"The fact that my friend had gone to a marriage bureau all those years ago had really stuck in my head," she recalls. "I couldn't help thinking that I could make a success of my own matchmaking service.I thought at least given my experience, I might be able to help other people."And so on a hot July afternoon in 1962, Stella travelled by train to London to register the name of the Kathleen Kent Marriage Bureau with Companies House."I didn't really have the foggiest idea what I was doing," she says now."I just got on with it and decided I would deal with problems as they arose." Such was her determination that her first matchmaking attempts took place in the maternity wing of her hospital, where she had just given birth to her daughter.
20,000 lonely hearts later (including her own) her views on the changing mores of romance make fascinating reading.
"Old men always want a young dolly bird, and the plainest girls still like to think they can get themselves a millionaire," says Stella waspishly.
Today, she still sports the steely, scrutinising gaze that has been her principal professional tool during her 50-year career - a career she fell into by accident to distract herself from an unhappy marriage of her own (the irony of that inconvenient fact does not, of course, escape her).
She matched her very first client, a shy widow in her early 40s who was looking for a new partner to help with the upbringing of her young children.
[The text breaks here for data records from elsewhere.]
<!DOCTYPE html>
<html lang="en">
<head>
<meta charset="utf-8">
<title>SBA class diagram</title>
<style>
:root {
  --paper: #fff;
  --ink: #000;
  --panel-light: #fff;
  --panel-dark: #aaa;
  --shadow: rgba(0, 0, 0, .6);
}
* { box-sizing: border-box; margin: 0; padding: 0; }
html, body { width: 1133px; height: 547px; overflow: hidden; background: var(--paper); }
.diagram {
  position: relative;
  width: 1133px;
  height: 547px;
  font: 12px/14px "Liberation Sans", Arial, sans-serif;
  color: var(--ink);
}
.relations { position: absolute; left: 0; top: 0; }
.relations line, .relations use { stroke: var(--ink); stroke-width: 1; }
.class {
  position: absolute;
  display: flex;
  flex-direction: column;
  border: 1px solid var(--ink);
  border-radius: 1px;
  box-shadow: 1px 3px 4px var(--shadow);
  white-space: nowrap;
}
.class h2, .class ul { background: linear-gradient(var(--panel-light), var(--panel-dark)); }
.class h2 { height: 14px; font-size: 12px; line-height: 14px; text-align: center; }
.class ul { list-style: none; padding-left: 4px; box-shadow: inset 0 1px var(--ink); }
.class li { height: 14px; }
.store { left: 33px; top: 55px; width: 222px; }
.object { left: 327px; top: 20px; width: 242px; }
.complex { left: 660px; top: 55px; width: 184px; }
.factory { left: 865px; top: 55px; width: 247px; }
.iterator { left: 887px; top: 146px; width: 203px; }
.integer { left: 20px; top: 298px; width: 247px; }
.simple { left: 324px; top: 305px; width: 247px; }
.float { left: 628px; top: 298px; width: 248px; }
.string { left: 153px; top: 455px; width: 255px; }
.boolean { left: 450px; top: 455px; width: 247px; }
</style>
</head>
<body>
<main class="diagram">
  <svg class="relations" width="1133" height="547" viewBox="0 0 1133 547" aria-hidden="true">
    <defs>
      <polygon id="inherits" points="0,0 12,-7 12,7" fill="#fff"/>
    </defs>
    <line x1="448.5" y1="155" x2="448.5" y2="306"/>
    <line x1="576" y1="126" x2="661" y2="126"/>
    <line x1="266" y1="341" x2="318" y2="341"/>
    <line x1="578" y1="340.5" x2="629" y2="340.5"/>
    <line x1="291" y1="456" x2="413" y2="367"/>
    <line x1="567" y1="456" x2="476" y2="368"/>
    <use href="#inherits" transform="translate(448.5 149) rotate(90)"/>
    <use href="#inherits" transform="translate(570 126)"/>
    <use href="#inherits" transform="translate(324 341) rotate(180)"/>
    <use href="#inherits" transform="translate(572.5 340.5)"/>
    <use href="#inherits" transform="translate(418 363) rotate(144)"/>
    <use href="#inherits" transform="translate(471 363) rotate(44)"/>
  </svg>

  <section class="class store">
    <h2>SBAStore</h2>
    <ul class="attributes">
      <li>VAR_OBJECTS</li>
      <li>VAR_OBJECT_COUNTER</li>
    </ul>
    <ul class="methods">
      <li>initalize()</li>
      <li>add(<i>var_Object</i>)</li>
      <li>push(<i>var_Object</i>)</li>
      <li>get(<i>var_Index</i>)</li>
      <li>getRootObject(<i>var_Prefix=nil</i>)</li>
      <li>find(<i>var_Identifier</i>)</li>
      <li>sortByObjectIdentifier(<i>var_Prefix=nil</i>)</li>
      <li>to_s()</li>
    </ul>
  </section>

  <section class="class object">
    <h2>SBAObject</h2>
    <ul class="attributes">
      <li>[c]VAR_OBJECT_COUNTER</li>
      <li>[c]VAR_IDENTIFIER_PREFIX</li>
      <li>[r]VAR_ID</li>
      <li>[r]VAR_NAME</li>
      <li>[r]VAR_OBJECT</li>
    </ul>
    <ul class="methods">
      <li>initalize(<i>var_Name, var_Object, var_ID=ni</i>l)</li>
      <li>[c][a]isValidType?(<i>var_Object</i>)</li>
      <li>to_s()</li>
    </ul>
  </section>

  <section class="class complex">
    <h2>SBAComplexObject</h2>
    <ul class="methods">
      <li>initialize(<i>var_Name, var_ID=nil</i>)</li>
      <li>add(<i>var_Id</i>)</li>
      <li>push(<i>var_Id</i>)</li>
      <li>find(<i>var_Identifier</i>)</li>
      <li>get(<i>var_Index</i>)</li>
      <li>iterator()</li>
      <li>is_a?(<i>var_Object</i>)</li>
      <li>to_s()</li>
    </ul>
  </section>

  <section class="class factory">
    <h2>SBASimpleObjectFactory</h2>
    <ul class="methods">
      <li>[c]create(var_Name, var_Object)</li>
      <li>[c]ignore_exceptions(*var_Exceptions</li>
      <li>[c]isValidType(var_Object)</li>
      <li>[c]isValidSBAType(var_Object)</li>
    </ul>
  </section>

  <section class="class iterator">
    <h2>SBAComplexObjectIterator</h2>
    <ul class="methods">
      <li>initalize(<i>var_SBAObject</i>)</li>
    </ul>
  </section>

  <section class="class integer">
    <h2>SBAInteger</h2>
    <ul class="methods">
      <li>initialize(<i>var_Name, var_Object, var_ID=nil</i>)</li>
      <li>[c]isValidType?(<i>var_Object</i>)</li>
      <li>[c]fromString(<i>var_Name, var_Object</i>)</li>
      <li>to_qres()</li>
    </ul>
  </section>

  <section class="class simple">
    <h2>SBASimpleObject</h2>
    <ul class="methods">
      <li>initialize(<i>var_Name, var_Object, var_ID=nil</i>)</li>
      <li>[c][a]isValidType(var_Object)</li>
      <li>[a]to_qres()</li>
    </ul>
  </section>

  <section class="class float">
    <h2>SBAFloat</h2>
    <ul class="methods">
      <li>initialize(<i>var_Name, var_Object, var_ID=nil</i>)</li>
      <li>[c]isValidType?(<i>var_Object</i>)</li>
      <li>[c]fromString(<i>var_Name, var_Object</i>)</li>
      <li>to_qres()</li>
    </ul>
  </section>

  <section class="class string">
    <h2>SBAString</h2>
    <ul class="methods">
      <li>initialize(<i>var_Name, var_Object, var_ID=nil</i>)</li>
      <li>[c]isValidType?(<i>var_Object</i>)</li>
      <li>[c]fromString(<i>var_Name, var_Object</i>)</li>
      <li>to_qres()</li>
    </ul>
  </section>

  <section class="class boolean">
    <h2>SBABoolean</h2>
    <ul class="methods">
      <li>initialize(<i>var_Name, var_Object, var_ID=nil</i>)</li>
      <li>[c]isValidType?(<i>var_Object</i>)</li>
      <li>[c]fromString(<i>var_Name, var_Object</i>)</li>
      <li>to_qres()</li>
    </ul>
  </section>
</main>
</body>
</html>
"I found her someone and she married shortly afterwards," she recalls.